(Citation and punctuation omitted.) DeYoung v. State, 268 Ga. 780, 786-787(7), 493 S.E.2d 157 (1997). The duty of this Court in reviewing the magistrate's decision is simply to determine if the magistrate had a “substantial basis” for concluding that probable cause existed to issue the search warrant. Id.
Cochran contends that this case is one in which all the information presented to the magistrate depended not on the reliability of the established confidential informant, but on the reliability of the then-unknown third party, Ivester, which was not shown to the magistrate. See Wood v. State, 214 Ga.App. 848, 849(1), 449 S.E.2d 308 (1994) (“No matter how truthful or sincere the information from the reliable source, the crucial question is the unidentified third-party's reliability, and that is simply not established in the affidavit.”). But, that is not the case; the warrant did not rest solely on the reliability of Ivester.

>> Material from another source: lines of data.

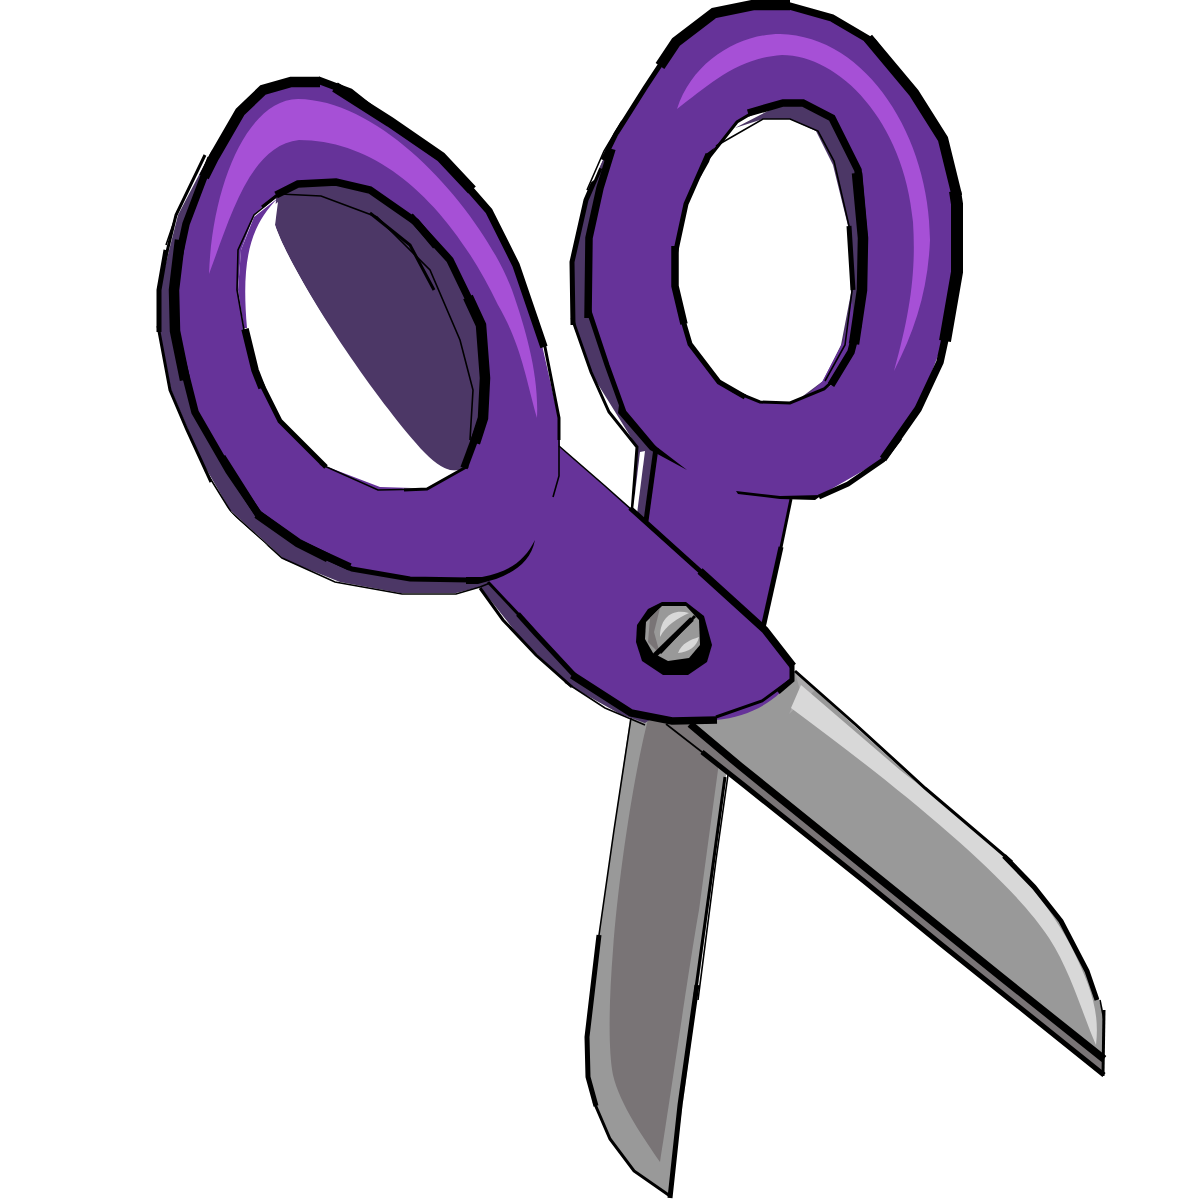
<!DOCTYPE html>
<html lang="en">
<head>
<meta charset="utf-8">
<title>Purple scissors</title>
<style>
:root{
  --paper:#ffffff;
  --ink:#000000;
  --plastic:#663399;
  --plastic-shade:#4c3766;
  --plastic-shine:#a650d6;
  --steel:#999999;
  --steel-shade:#797476;
  --steel-shine:#d8d8d8;
}
html,body{margin:0;padding:0;background:var(--paper);overflow:hidden}
.canvas{display:block;width:1200px;height:1200px}
.plastic{fill:var(--plastic)}
.plastic-shade{fill:var(--plastic-shade)}
.plastic-shine{fill:var(--plastic-shine)}
.steel{fill:var(--steel)}
.steel-shade{fill:var(--steel-shade)}
.steel-shine{fill:var(--steel-shine)}
.paper{fill:var(--paper)}
.ink{fill:var(--ink)}
.line{fill:none;stroke:var(--ink);stroke-linejoin:miter}
.hair{stroke-width:1.6}
.fine{stroke-width:3}
.medium{stroke-width:5}
.bold{stroke-width:7.5}
.heavy{stroke-width:10.5}
</style>
</head>
<body>
<svg class="canvas" viewBox="0 0 1200 1200" role="img" aria-label="Open scissors with purple handles and steel blades">

  <g id="back-blade">
    <path class="steel" d="M631 712L614 830L599 935L587 1037L588 1077L596 1106L610 1139L634 1171L670 1197L686 1080L712 880L728 760Z"/>
    <path class="steel-shade" d="M650 712C634 770 618 880 613 950C609 1000 608 1050 613 1075C620 1105 645 1140 660 1162C670 1100 690 960 699 910L720 755Z"/>
    <path class="line hair" d="M631 718L614 830L599 935"/>
    <path class="line medium" d="M599 935L587 1037L588 1077L596 1106"/>
    <path class="line fine" d="M594 1102L610 1139L634 1171L670 1196"/>
    <path class="line medium" d="M670 1198L680 1105L697 985"/>
    <path class="line fine" d="M695 995L713 865L725 777"/>
    <path class="line hair" d="M698 1000L716 860L728 775"/>
  </g>

  <g id="back-handle">
    <path class="plastic-shade" d="M615 135L588 190L572 262L574 323L594 378L637 447L632 515L660 530L680 450L640 400L610 300L605 210Z"/>
    <path class="line medium" d="M600 168L586 200L572 262L573 325"/>
    <path class="line fine" d="M572 318L591 372L609 412L637 447L632 512"/>
    <path class="paper" d="M640 452L645 451L637 514L633 510Z"/>
    <path class="paper" d="M603 150L597 160L589 184L594 180L607 150Z"/>
    <path class="line hair" d="M622 121L604 151L587 190"/>

    <path class="plastic" fill-rule="evenodd" d="M752 4L790 4L835 18L870 40L913 92L943 140L958 204L958 270L944 340L918 408L882 460L819 496L791 499L779 558L763 628L750 640L645 522L655 450L622 412L606 365L589 312L589 235L610 150L642 90L672 47L714 16Z
      M783 103L740 120L710 155L686 205L675 257L676 290L690 345L720 382L760 402L792 403L832 385L853 350L863 290L865 240L857 170L832 120L803 103Z"/>
    <path class="plastic-shade" d="M735 128L783 103L803 103L832 120L857 170L865 240L863 290L853 350L832 385L795 402L823 381L841 345L851 293L849 230L833 165L816 131L790 119L763 119Z"/>
    <path class="plastic" d="M800 401L822 382L843 342L852 300L856 340L836 382Z"/>

    <path class="line medium" d="M603 160L616 134L645 88L672 47"/>
    <path class="line heavy" d="M660 66L676 42L714 13L753 5L790 5"/>
    <path class="line bold" d="M786 5L832 18L873 42L890 64"/>
    <path class="line heavy" d="M868 38L914 93L943 139L957 196"/>
    <path class="line heavy" style="stroke-width:12" d="M955 191L957 204L957 272L945 341"/>
    <path class="line bold" d="M947 330L940 362L918 409L883 459"/>
    <path class="line medium" d="M900 438L883 460L848 484L819 497"/>
    <path class="line bold" d="M612 149L600 188L589 238L588 318"/>
    <path class="line medium" d="M588 308L607 365L624 412L655 449"/>
    <path class="ink" d="M619 405L640 434L687 470L650 450L618 413Z"/>
    <path class="line medium" d="M656 448L646 521"/>
    <path class="ink" d="M736 491L780 496L822 495L815 500L780 499L738 494Z"/>
    <path class="line fine" d="M791 499L779 557"/>
    <path class="line medium" d="M781 547L763 628"/>

    <path class="line fine" d="M707 160L737 122L762 107"/>
    <path class="line bold" d="M748 113L783 103L803 103L832 118L858 170L864 238"/>
    <path class="line heavy" d="M857 173L863 238L862 290L854 344"/>
    <path class="line bold" d="M858 325L851 352L831 385"/>
    <path class="line fine" d="M838 376L824 389L790 403L760 402L733 391"/>
    <path class="line medium" d="M745 397L719 382L690 344L680 310"/>
    <path class="line bold" d="M684 324L675 286L675 246"/>
    <path class="line medium" d="M675 255L686 204L708 154"/>
    <path class="ink" d="M706 154L714 148L709 162L700 178Z"/>
    <path class="line hair" d="M716 146L763 119L790 119L818 131L834 161L850 230L852 291L845 345L825 381"/>
    <path class="line medium" d="M849 226L853 290"/>
    <path class="plastic-shine" d="M677 109C692 62 738 34 780 34C868 36 930 139 930 240C928 290 915 330 894 371C911 310 916 270 913 222C904 121 839 55 782 55C737 58 709 85 677 109Z"/>
  </g>

  <g id="front-blade">
    <path class="steel-shade" d="M664 722L720 765L940 945L1103 1075L1104 1052L700 715Z"/>
    <path class="steel" d="M686 715L793 670L925 790L1012 863L1060 920L1088 970L1104 1015L1104 1058L690 724Z"/>
    <path class="steel" style="fill:#aaa9aa" d="M795 672L815 690L808 697L789 714L800 690Z"/>
    <path class="steel-shine" d="M801 685L791 708C902 790 1010 878 1049 938C1071 972 1082 1013 1096 1045C1100 1010 1090 985 1071 946C1040 889 1000 846 900 770Z"/>
    <path class="line hair" d="M666 724L711 759"/>
    <path class="line medium" d="M702 752L745 786L865 882L942 945L1104 1075"/>
    <path class="line bold" d="M690 724L740 766L865 867L1000 976L1104 1059"/>
    <path class="line fine" d="M1103 1076L1104 1010"/>
    <path class="line hair" d="M1104 1020L1100 1000"/>
    <path class="line fine" d="M795 671L855 724L925 788L1012 862"/>
    <path class="line medium" d="M1004 856L1034 887L1061 921L1087 971L1097 1000"/>
  </g>

  <g id="front-handle">
    <path class="plastic-shade" d="M212 150L178 215L159 290L159 330L171 390L201 460L230 510L285 560L340 582L400 593L456 593L480 587L522 640L570 686L620 714L645 723L680 700L480 540L300 520L210 400L190 280Z"/>
    <path class="line hair" d="M178 210L166 245M205 470L231 512L282 558L335 582L402 594L456 594L480 587"/>
    <path class="line fine" d="M205 155L176 215L164 264"/>
    <path class="line medium" d="M166 250L159 290L159 332"/>
    <path class="line fine" d="M158 326L170 390L187 430L211 482"/>
    <path class="line fine" d="M480 588L503 620L536 655L572 687"/>
    <path class="line hair" d="M565 682L605 708L645 725"/>
    <path class="paper" d="M217 497L236 518L268 546L246 533L224 510Z"/>

    <path class="plastic" d="M716 720C750 717 780 700 793 676L760 695L716 712Z"/>
    <path class="plastic" fill-rule="evenodd" d="M290 81L318 81L350 94L440 157L488 212L520 275L542 345L559 420L560 447L640 517L765 630L793 667L791 679L760 702L716 719L670 719L632 713L575 676L535 632L488 581L470 580L410 579L350 568L297 543L258 515L228 470L195 412L175 330L173 290L184 225L212 160L238 114L262 92Z
      M296 185L270 200L254 215L241 250L238 290L244 328L255 370L280 420L322 465L380 489L427 489L465 468L484 418L486 378L480 320L450 260L415 220L370 190L335 182Z"/>
    <path class="plastic-shade" d="M276 198L296 185L335 182L370 190L415 220L450 260L480 320L486 378L484 418L467 467C455 474 440 471 425 455C375 405 291 272 275 225Z"/>
    <path class="paper" d="M278 202C252 222 240 260 245 328L256 370L280 420L322 465L380 489L427 489L466 468C453 475 440 468 425 453C372 396 289 270 275 225Z"/>
    <path class="plastic" d="M244 328L238 290L241 250L254 217L278 198C250 226 241 260 247 328ZM325 466L380 487L412 488L380 491L350 481Z"/>

    <path class="plastic-shine" d="M209 274C212 188 246 100 298 99C388 100 485 218 512 290C526 330 539 375 537 418C525 375 521 345 498 305C450 205 380 140 299 140C250 145 230 218 209 274Z"/>

    <path class="line bold" d="M318 80L350 92L370 108"/>
    <path class="line heavy" d="M204 177L214 157L240 112L263 90L291 82L320 82"/>
    <path class="line heavy" d="M335 87L390 122L441 157L472 190"/>
    <path class="line bold" d="M440 155L489 211L516 265L544 347"/>
    <path class="line fine" d="M536 318L545 347L559 418L559 440"/>
    <path class="line hair" d="M559 415L559 476L553 497"/>
    <path class="line bold" d="M211 158L186 224L175 275"/>
    <path class="line heavy" d="M180 240L174 290L175 331L185 380"/>
    <path class="line bold" d="M178 345L195 412L229 471L259 515"/>
    <path class="line bold" d="M222 457L258 514L298 543L350 567"/>
    <path class="line heavy" style="stroke-width:9" d="M257 514L298 543L328 558"/>
    <path class="line medium" d="M320 555L352 569L410 579L470 580"/>
    <path class="ink" d="M466 577L482 577C510 572 525 560 535 540C531 560 517 571 496 579L478 584L466 584Z"/>

    <path class="line hair" d="M559 446L605 486L642 519"/>
    <path class="line medium" d="M630 508L690 562L748 614"/>
    <path class="line bold" d="M700 571L765 630L793 666"/>
    <path class="line medium" d="M792 664L792 680L778 692"/>
    <path class="line fine" d="M792 679L762 701L716 717"/>
    <path class="line fine" d="M488 582L535 632"/>
    <path class="line medium" d="M518 614L536 634L576 677L604 695"/>
    <path class="line bold" d="M572 675L631 713L672 721L717 720"/>
    <path class="line hair" d="M480 587L490 583"/>

    <path class="line fine" d="M262 207L276 196L298 184"/>
    <path class="line bold" d="M276 195L298 184L336 182L370 190L416 222L436 246"/>
    <path class="line bold" d="M410 216L450 260L479 320"/>
    <path class="line heavy" d="M468 297L481 325L485 378L483 418L475 443"/>
    <path class="line bold" d="M480 425L464 468"/>
    <path class="line fine" d="M468 466L427 489L404 490"/>
    <path class="line hair" d="M427 489L378 490L320 464"/>
    <path class="line medium" d="M326 467L280 421L255 371"/>
    <path class="line bold" d="M262 388L255 370L245 329"/>
    <path class="line hair" d="M244 330L237 290L238 250L254 215L280 194L321 196L377 217L430 270L460 340L473 390L470 440"/>
    <path class="line fine" d="M370 213L410 245L434 290"/>
  </g>

  <g id="pivot-screw">
    <path class="ink" d="M662 602L686 602L704 616L712 645L707 662L688 675L663 675L642 661L636 642L637 625L648 609Z"/>
    <path class="steel" d="M662 606L686 606L699 620L700 645L689 658L668 661L653 653L645 639L646 622Z"/>
    <path class="steel-shade" d="M650 618L660 608L654 632L660 654L648 642Z"/>
    <path class="steel-shine" d="M660 637C660 618 672 608 689 613C678 618 666 625 660 637ZM678 653C682 643 690 640 699 637C697 647 688 652 678 653Z"/>
    <path class="line fine" d="M660 653L695 616"/>
    <path class="line medium" d="M655 655L692 619"/>
  </g>
</svg>
</body>
</html>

[H]earsay and even hearsay upon hearsay may be sufficient to furnish the basis for the issuance of a valid warrant if the magistrate is informed of some of the underlying circumstances supporting the affiant's underlying conclusions and his belief that the informant was credible or his information reliable. [Cits.] There must be a substantial basis for crediting such hearsay. [Cits.]

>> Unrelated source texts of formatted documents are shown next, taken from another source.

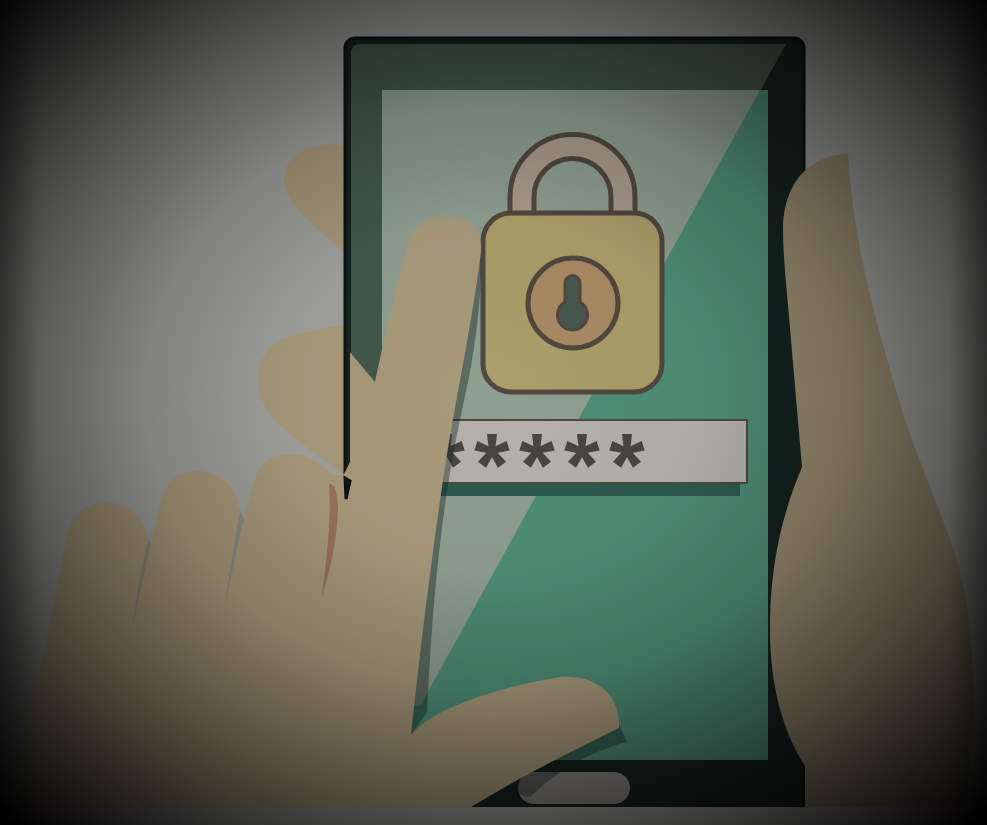
<!DOCTYPE html>
<html lang="en">
<head>
<meta charset="utf-8">
<title>Phone password lock</title>
<style>
:root {
  --wall: #a1a19e;
  --skin: #a99a7b;
  --skin-right: #978a6f;
  --skin-crease: #9a7359;
  --case: #15231f;
  --case-edge: #0c1211;
  --case-shine: #43584b;
  --screen: #4e8e77;
  --screen-shine: #8f9f90;
  --shade: #2f5b4f;
  --field: #b5b2ad;
  --ink: #47463f;
  --outline: #51483f;
  --gold: #ab9e69;
  --shackle: #a99c8a;
  --copper: #a98a64;
  --keyhole: #4a594f;
  --button: #8b8984;
}
html, body { margin: 0; height: 100%; overflow: hidden; background: #000; }
svg { display: block; width: 987px; height: 825px; }
.wall { fill: var(--wall); }
.skin { fill: var(--skin); }
.skin-right { fill: var(--skin-right); }
.crease { fill: var(--skin-crease); }
.case { fill: var(--case); stroke: var(--case-edge); stroke-width: 3; }
.case-shine { fill: var(--case-shine); }
.screen { fill: var(--screen); }
.screen-shine { fill: var(--screen-shine); }
.shade { fill: var(--shade); }
.hand-shade { fill: var(--case); opacity: .42; }
.finger-gap { fill: #8f8d87; }
.field { fill: var(--field); stroke: var(--outline); stroke-width: 2; }
.mask { fill: var(--ink); }
.lock { stroke: var(--outline); stroke-width: 5; }
.shackle { fill: var(--shackle); }
.body { fill: var(--gold); }
.plate { fill: var(--copper); }
.keyhole { fill: var(--keyhole); }
.button { fill: var(--button); }
</style>
</head>
<body>
<svg viewBox="0 0 987 825" role="img" aria-label="Two hands holding a phone that shows a padlock and a hidden password">
  <defs>
    <radialGradient id="vignette" cx=".5" cy=".48" r=".71">
      <stop offset="0" stop-color="#000" stop-opacity="0"/>
      <stop offset=".3" stop-color="#000" stop-opacity=".04"/>
      <stop offset=".5" stop-color="#000" stop-opacity=".2"/>
      <stop offset=".7" stop-color="#000" stop-opacity=".5"/>
      <stop offset=".85" stop-color="#000" stop-opacity=".76"/>
      <stop offset="1" stop-color="#000" stop-opacity="1"/>
    </radialGradient>
    <linearGradient id="side-fade">
      <stop offset="0" stop-color="#000" stop-opacity=".35"/>
      <stop offset=".04" stop-color="#000" stop-opacity="0"/>
      <stop offset=".96" stop-color="#000" stop-opacity="0"/>
      <stop offset="1" stop-color="#000" stop-opacity=".4"/>
    </linearGradient>
    <polygon id="arm" points="-3,0 -5,-17 5,-17 3,0"/>
    <g id="asterisk">
      <use href="#arm"/>
      <use href="#arm" transform="rotate(72)"/>
      <use href="#arm" transform="rotate(144)"/>
      <use href="#arm" transform="rotate(216)"/>
      <use href="#arm" transform="rotate(288)"/>
    </g>
    <clipPath id="stage"><rect width="987" height="807"/></clipPath>
  </defs>

  <rect class="wall" width="987" height="825"/>

  <g clip-path="url(#stage)">
    <g id="holding-fingers" class="skin">
      <path d="M350 146C315 140 284 152 284 180C285 205 315 226 350 258Z"/>
      <path d="M350 322C320 335 258 325 258 382C260 425 310 445 350 480Z"/>
    </g>

    <g id="phone">
      <rect class="case" x="345" y="38" width="459" height="800" rx="10"/>
      <path class="case-shine" d="M361 44H786L420 706L351 706V54Q351 44 361 44Z"/>
      <rect class="screen" x="382" y="90" width="386" height="670"/>
      <path class="screen-shine" d="M382 90H760L420 706H382Z"/>
      <path class="case-shine" d="M361 44H786L760 90H382V706H351V54Q351 44 361 44Z"/>
      <rect class="button" x="518" y="772" width="112" height="32" rx="16"/>
    </g>

    <g id="padlock" class="lock">
      <path class="shackle" d="M510 214V197A62 62 0 0 1 635 197V214H611V197A38 38 0 0 0 534 197V214Z"/>
      <rect class="body" x="483" y="213" width="179" height="179" rx="28"/>
      <circle class="plate" cx="573" cy="303" r="45"/>
      <path class="keyhole" stroke-width="3" d="M565 302V283A7.500 7.500 0 0 1 580 283V302A15 15 0 1 1 565 302Z"/>
    </g>

    <g id="password">
      <rect class="shade" x="400" y="484" width="340" height="12"/>
      <rect class="field" x="400" y="420" width="347" height="63"/>
      <g class="mask">
        <use href="#asterisk" x="447" y="451"/>
        <use href="#asterisk" x="492" y="451"/>
        <use href="#asterisk" x="537" y="451"/>
        <use href="#asterisk" x="582" y="451"/>
        <use href="#asterisk" x="627" y="451"/>
      </g>
    </g>

    <g id="right-hand">
      <path class="skin-right" d="M848 154C822 154 785 170 783 228C783 262 788 300 791 340L802 467C784 510 770 560 770 630C770 690 785 735 805 766V807H965C976 740 976 650 964 590C955 540 925 480 905 420C878 330 854 250 848 154Z"/>
    </g>

    <g id="left-hand">
      <path class="hand-shade" d="M481 240C483 290 476 350 462 410C445 490 434 570 427 712L411 735L420 560L460 340Z"/>
      <path class="hand-shade" d="M618 722L627 742C595 750 560 768 530 797L500 790Z"/>
      <path class="finger-gap" d="M145 535L151 543L131 638Z"/>
      <path class="finger-gap" d="M236 505L245 520L224 616Z"/>
      <path class="skin" d="M20 807C20 745 28 700 44 653L67 536C70 515 85 503 106 503C130 503 145 518 148 541C140 575 134 605 131 638C137 605 149 550 160 505C164 482 178 471 197 471C220 471 235 485 240 510C234 545 228 580 224 612C232 570 243 520 253 485C258 465 270 454 290 454C309 454 322 464 332 475L344 474L350 462V352L344 345L375 382C384 340 396 285 408 243C414 224 427 216 447 216C470 216 483 229 481 252C472 325 455 400 443 480C430 570 420 650 411 735C435 706 505 686 560 677C598 674 621 697 619 728C570 752 520 777 471 807Z"/>
      <path class="case" stroke="none" d="M345 478L350 481L346 499Z"/>
      <path class="crease" d="M329 485C333 481 338 490 338 510C337 540 330 570 322 597C326 560 332 520 329 485Z"/>
    </g>
  </g>

  <rect id="edge-darkening" width="987" height="825" fill="url(#vignette)"/>
  <rect id="side-darkening" width="987" height="825" fill="url(#side-fade)"/>
</svg>
</body>
</html>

State v. Griffin, 154 Ga.App. 361, 268 S.E.2d 412 (1980). The Court of Appeals noted that the magistrate did not have any information to aid him in evaluating Ivester's reliability, that her statements concerning Cochran were simply double hearsay and “standing alone, do not provide sufficient probable cause for the issuance of a search warrant.” Cochran, supra at 187(1), 620 S.E.2d 444. But the Court of Appeals also noted that the double hearsay did not stand alone, and the magistrate was otherwise “informed of some of the underlying circumstances supporting the affiant's underlying conclusions,” Griffin, supra, specifically that CI saw Ivester enter Cochran's house holding $40 in cash and emerge 30 seconds later holding a rock of crack cocaine. This observation did not depend upon the reliability of Ivester's hearsay declarations. The mere existence of “hearsay upon hearsay” is not fatal to the warrant, and the Court of Appeals was correct in determining that the double hearsay did not stand alone, that the magistrate was informed of underlying circumstances showing the affiant's information to be reliable, and thus, viewed in the totality of the circumstances, the magistrate had a substantial basis for issuing the warrant. DeYoung, supra.
Cochran also urges that CI's reliability is not shown in the affidavit because CI had ten times previously driven Ivester to Cochran's house, presumably to buy cocaine, had done so without police supervision, and thus was participating with Ivester in the commission of a crime. Assuming this presumption is correct, and pretermitting CI's history of providing fruitful information regarding contraband, if CI, as an informant known to the police, told them that he was participating in such an illegal activity, CI would be making a statement against his penal interest, which elevates the reliability of that statement. See Graddy v. State, 277 Ga. 765, 596 S.E.2d 109 (2004).
1. In an apparent attempt to avoid revealing the gender of informants, officers involved in this investigation often referred to informants as “it.”
All the Justices concur.